All of the praise I give Dragon Engine in this Like a Dragon Gaiden review, of course, also extends to the performance.

Performance – 9/10

It’s no secret that while the Dragon Engine can look stunning, that has always come at the cost of performance. Previous Dragon Engine games such as Judgment and Yakuza 6 suffered greatly from intense frame drops during combat. Judgment in particular could become a slideshow during fights with explosion effects.

Shockingly though, Like a Dragon Gaiden doesn’t suffer from any of these issues! Through a combination of modern console hardware and the developers now being veterans with the engine, the game runs smooth as silk at all times. I cannot think of a single frame drop I experienced in my entire playthrough.

Seeing NPCs walk around at a consistent 60 FPS can almost feel surreal at times when you remember how choppy previous entries can get. Whatever RGG Studios did when making this game, it’s working like magic.

With the Dragon Engine having finally hit its peak graphically and performance-wise, I cannot wait until January rolls around and we get to see how Like a Dragon Infinite Wealth runs on it.

Enjoyment – 8/10

While Like a Dragon Gaiden can fumble with its plot at times and I didn’t have as much fun with the Agent Style as I should have, the overall enjoyment of the game cannot be understated as a Like a Dragon mega fan.

This is a game made specifically for already existing fans of the franchise. It has been seven long years since we last played as Kiryu. Since then, both the franchise and the engine it runs on have changed dramatically.

Like a Dragon Gaiden is a game that exists as fanservice to people who missed Kiryu. Considering the upcoming Like a Dragon Infinite Wealth is advertising itself with the concept of Kiryu having cancer, this may also be the last time we get to play as him.

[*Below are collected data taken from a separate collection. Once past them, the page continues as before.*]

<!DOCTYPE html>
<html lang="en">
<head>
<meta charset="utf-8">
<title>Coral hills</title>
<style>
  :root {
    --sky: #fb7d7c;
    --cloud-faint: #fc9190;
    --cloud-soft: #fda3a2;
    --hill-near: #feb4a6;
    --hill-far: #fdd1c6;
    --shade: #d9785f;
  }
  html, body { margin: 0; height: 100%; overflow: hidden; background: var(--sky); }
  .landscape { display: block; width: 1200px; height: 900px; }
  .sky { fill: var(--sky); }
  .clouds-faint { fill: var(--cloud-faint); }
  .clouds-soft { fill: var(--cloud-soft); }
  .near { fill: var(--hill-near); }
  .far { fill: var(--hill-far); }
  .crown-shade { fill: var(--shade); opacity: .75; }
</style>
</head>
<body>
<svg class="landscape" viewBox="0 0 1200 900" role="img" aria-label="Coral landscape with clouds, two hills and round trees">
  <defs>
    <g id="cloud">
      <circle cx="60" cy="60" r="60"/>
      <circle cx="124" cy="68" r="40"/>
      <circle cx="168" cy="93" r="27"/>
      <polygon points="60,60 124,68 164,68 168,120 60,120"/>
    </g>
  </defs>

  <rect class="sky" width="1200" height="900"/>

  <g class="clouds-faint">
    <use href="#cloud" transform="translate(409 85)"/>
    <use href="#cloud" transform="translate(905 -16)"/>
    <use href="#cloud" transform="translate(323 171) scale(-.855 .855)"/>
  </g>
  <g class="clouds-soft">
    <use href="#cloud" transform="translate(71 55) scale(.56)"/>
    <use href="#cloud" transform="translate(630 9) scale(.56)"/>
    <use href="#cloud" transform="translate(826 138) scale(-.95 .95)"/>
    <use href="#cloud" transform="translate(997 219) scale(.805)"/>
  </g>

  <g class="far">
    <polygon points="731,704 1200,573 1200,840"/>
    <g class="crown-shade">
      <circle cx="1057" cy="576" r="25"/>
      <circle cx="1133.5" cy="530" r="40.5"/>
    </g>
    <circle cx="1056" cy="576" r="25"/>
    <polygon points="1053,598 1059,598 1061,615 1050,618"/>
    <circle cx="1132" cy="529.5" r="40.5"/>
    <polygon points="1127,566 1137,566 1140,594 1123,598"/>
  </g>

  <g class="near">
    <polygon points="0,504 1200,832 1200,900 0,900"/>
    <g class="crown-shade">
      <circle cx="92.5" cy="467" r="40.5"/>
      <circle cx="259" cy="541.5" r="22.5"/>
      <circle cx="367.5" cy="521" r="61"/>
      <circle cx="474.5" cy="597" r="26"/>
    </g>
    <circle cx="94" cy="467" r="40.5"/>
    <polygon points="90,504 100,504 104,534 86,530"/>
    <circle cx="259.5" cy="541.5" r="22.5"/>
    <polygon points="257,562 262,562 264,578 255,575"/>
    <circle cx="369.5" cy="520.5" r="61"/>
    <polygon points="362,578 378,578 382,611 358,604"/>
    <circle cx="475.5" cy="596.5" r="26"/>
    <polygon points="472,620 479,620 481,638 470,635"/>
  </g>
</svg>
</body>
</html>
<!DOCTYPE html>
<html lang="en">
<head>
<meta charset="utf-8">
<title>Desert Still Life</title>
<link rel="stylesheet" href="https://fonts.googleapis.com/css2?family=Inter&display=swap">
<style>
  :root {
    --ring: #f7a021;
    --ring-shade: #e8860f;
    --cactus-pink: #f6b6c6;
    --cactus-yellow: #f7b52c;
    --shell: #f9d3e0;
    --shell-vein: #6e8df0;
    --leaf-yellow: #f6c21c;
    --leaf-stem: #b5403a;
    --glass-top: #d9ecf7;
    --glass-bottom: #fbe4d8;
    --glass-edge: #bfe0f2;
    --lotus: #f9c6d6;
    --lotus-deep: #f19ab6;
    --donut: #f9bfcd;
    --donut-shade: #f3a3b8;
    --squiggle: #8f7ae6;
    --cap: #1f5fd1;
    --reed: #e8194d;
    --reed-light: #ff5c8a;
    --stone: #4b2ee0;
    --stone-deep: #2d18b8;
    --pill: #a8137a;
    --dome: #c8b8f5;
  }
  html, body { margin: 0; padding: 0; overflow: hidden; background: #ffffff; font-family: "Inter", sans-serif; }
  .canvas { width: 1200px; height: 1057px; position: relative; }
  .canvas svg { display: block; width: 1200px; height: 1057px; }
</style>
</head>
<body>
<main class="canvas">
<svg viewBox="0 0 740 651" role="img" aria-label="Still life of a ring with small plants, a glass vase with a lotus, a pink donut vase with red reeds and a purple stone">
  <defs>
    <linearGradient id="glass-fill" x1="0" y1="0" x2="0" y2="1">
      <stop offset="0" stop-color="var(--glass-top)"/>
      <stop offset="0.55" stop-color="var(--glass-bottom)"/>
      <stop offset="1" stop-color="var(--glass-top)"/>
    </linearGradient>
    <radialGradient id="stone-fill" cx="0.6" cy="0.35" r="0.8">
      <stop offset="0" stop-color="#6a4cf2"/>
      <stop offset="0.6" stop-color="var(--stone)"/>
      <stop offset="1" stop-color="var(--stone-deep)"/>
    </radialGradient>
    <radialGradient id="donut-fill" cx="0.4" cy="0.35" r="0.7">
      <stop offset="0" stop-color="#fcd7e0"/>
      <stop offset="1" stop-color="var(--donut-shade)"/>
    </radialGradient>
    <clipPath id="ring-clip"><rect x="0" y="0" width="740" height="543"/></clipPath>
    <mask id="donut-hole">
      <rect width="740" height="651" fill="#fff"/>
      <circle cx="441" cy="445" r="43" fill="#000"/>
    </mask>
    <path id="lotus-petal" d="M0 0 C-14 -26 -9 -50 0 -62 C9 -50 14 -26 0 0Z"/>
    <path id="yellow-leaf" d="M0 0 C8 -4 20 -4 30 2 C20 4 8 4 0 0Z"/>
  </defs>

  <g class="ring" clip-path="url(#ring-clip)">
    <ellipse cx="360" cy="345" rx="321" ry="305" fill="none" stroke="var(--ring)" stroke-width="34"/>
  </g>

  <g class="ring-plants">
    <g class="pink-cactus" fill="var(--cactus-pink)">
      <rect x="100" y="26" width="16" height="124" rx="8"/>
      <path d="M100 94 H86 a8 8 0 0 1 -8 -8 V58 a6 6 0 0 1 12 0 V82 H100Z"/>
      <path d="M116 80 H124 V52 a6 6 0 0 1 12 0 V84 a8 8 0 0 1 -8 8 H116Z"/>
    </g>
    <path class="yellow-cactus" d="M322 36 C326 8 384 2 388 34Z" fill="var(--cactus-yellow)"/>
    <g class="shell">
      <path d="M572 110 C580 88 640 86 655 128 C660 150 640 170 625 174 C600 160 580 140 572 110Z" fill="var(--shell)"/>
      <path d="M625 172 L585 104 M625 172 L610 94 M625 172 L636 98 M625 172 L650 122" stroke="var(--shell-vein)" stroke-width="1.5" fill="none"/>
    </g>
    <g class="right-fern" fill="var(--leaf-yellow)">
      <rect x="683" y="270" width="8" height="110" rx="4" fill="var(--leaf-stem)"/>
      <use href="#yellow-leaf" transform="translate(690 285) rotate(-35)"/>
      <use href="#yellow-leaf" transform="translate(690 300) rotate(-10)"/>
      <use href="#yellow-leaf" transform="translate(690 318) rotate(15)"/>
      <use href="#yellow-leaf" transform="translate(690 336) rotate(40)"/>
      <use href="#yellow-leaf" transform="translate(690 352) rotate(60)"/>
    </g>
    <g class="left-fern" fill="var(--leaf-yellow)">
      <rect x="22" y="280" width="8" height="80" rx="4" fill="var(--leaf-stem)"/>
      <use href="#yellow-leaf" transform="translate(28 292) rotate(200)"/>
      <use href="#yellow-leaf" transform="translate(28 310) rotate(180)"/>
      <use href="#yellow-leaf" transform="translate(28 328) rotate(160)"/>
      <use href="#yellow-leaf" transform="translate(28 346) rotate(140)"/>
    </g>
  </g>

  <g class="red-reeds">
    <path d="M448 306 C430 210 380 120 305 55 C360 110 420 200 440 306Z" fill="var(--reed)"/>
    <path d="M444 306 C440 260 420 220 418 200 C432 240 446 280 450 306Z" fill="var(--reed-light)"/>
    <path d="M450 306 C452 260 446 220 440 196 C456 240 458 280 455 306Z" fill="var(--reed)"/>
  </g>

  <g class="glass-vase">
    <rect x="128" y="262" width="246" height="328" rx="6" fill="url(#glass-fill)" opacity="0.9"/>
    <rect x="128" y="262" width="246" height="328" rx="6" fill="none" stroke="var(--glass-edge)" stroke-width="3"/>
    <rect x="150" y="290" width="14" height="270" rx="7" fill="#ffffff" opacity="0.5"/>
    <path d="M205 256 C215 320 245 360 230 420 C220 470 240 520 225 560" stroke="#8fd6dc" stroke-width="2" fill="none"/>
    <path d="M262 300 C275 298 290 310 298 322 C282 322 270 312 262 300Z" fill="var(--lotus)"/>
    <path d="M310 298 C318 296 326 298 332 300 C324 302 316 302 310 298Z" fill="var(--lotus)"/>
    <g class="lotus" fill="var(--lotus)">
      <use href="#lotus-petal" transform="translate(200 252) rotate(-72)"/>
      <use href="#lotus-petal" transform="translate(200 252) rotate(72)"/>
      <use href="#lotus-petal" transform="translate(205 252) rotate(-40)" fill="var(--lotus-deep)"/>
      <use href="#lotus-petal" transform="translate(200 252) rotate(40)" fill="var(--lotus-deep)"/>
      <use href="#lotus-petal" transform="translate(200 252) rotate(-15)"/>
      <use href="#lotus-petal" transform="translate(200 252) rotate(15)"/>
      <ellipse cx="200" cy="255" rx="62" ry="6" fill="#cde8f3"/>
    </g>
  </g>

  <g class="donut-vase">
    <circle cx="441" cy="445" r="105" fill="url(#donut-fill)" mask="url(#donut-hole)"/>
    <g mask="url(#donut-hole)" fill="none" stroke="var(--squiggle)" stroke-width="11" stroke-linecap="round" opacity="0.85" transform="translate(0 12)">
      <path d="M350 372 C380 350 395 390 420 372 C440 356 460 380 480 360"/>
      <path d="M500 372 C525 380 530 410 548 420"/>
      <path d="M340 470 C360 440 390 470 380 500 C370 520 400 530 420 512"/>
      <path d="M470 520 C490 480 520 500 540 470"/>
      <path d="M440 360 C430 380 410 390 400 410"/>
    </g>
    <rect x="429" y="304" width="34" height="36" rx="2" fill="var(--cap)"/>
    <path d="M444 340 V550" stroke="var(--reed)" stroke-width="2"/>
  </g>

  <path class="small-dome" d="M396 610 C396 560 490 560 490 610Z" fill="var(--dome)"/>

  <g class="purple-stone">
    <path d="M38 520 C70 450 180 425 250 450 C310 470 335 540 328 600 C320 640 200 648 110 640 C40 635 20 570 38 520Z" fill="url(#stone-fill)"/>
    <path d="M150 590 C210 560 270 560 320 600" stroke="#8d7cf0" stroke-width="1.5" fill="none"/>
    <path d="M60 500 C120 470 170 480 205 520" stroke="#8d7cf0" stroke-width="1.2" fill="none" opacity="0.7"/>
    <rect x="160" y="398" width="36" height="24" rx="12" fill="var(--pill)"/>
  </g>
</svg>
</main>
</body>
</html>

From that perspective, it’s hard not to enjoy Gaiden for what it is. One final victory lap for the franchise’s first protagonist. It may not be an extremely important game, but it’s the calm before the upcoming storm.

If you take anything away from this Like a Dragon Gaiden review, it’s that even when it stumbles, it’s still paving the way for what is expected to be one of the greatest games ever.

I greatly enjoyed my time with Like a Dragon Gaiden and fully anticipate myself playing Infinite Wealth on day one. This final swan song for the franchise’s classic gameplay is one that fans should not skip.


Like a Dragon Gaiden: The Man Who Erased His Name Review

Like a Dragon Gaiden Official Website
Like a Dragon Gaiden Product Review

Like a Dragon Gaiden is a perfect game for fans, despite some plot and gameplay shortcomings

Gameplay 7
Minigames 7
Story 7
Graphics 10
Performance 9
Enjoyment 8

Based in Pennsylvania, USA, Skeith has been a gamer for over two decades now and has decided to take pen to paper about it. Capable of playing games at incredible speeds, you can rely on them to write about them in record time.
Skeith Ruch
Notify of
Inline Feedbacks
View all comments